Start of Input records
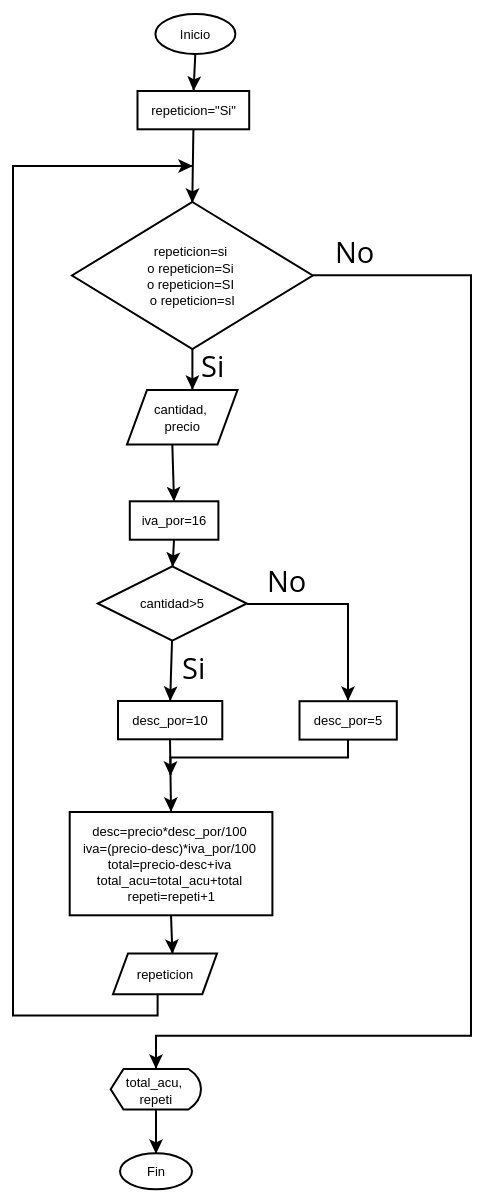
<!DOCTYPE html>
<html lang="es">
<head>
<meta charset="utf-8">
<title>Diagrama de flujo</title>
<style>
:root { --ink: #000; --paper: #fff; }
* { box-sizing: border-box; }
body { margin: 0; background: var(--paper); }
.flowchart {
  position: relative; width: 484px; height: 1204px; overflow: hidden;
  background: var(--paper); color: var(--ink);
}
.shapes { position: absolute; inset: 0; display: block; }
.outline, .flow { stroke: var(--ink); stroke-width: 2; stroke-linejoin: miter; }
.outline { fill: var(--paper); }
.flow { fill: none; }
.flow path { marker-end: url(#arrow); }
.arrowhead { fill: var(--ink); }
.node {
  position: absolute; left: var(--x); top: var(--y); width: var(--w); height: var(--h);
  display: flex; align-items: center; justify-content: center; padding-top: 3px;
  font: 13px/16.3px "Liberation Sans", Arial, sans-serif;
  text-align: center; white-space: pre;
}
.branch {
  position: absolute; left: var(--x); top: var(--y);
  font: 29px/40px "Open Sans", sans-serif; white-space: nowrap;
}
</style>
</head>
<body>
<main class="flowchart">
  <svg class="shapes" width="484" height="1204" viewBox="0 0 484 1204" aria-hidden="true">
    <defs>
      <marker id="arrow" markerUnits="userSpaceOnUse" markerWidth="16" markerHeight="16" refX="14" refY="8" orient="auto">
        <path class="arrowhead" d="M15 8 0 15 3.5 8 0 1Z"/>
      </marker>
    </defs>
    <g class="flow">
      <path d="M195.3 54 193.6 90"/>
      <path d="M193.4 129 192.3 202"/>
      <path d="M192.4 349V389"/>
      <path d="M172.3 444 174 500.5"/>
      <path d="M174 540 172.6 566"/>
      <path d="M172 641 170.2 700"/>
      <path d="M247 604H348V700"/>
      <path d="M170 739 171 811"/>
      <path d="M348 740V757.5H170.5V775"/>
      <path d="M171 915 172.4 953"/>
      <path d="M157.6 994V1015.5H13V166H192"/>
      <path d="M313 275.3H471V1035.7H156V1068"/>
      <path d="M156 1109V1153"/>
    </g>
    <g class="outline">
      <ellipse cx="195.4" cy="34" rx="40" ry="20"/>
      <rect x="137.5" y="91" width="111.7" height="38.3"/>
      <polygon points="192.4,202 312.8,275.5 192.4,349 72,275.5"/>
      <polygon points="147,390 237.5,390 217.5,444.5 127,444.5"/>
      <rect x="129.8" y="501.3" width="88.6" height="38.4"/>
      <polygon points="172.3,566.4 246.8,603.5 172.3,640.6 97.8,603.5"/>
      <rect x="118" y="701" width="104.3" height="38.3"/>
      <rect x="299.5" y="701.2" width="97.3" height="38.4"/>
      <rect x="69.7" y="812" width="202.7" height="103.3"/>
      <polygon points="128,953.5 217,953.5 202.3,994.2 113,994.2"/>
      <path d="M123.5 1069H188.5Q201 1077 201 1089 201 1101 188.5 1109.5H123.5L110.7 1089.2Z"/>
      <ellipse cx="156" cy="1171.3" rx="36" ry="18"/>
    </g>
  </svg>

  <div class="node" style="--x:155px;--y:14px;--w:80px;--h:40px">Inicio</div>
  <div class="node" style="--x:137px;--y:91px;--w:113px;--h:38px">repeticion="Si"</div>
  <div class="node" style="--x:71px;--y:202px;--w:239px;--h:147px">repeticion=si
o repeticion=Si
o repeticion=SI
&nbsp;o repeticion=sI</div>
  <div class="node" style="--x:127px;--y:390px;--w:107px;--h:54px">cantidad,
&nbsp;precio</div>
  <div class="node" style="--x:130px;--y:501px;--w:88px;--h:38px">iva_por=16</div>
  <div class="node" style="--x:98px;--y:566px;--w:148px;--h:74px">cantidad&gt;5</div>
  <div class="node" style="--x:118px;--y:701px;--w:104px;--h:38px">desc_por=10</div>
  <div class="node" style="--x:299px;--y:701px;--w:98px;--h:38px">desc_por=5</div>
  <div class="node" style="--x:68px;--y:812px;--w:203px;--h:103px">desc=precio*desc_por/100
iva=(precio-desc)*iva_por/100
total=precio-desc+iva
total_acu=total_acu+total
&nbsp;repeti=repeti+1</div>
  <div class="node" style="--x:113px;--y:954px;--w:104px;--h:40px">repeticion</div>
  <div class="node" style="--x:110px;--y:1070px;--w:88px;--h:40px">total_acu,
&nbsp;repeti</div>
  <div class="node" style="--x:120px;--y:1152px;--w:72px;--h:38px">Fin</div>

  <div class="branch" style="--x:335px;--y:232px">No</div>
  <div class="branch" style="--x:201px;--y:346px">Si</div>
  <div class="branch" style="--x:267px;--y:561px">No</div>
  <div class="branch" style="--x:182px;--y:648px">Si</div>
</main>
</body>
</html>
End of Input records
Exercise ▸ Tally the lines of the records holding the word "rect", then state only the tally.

Response area ▸ 5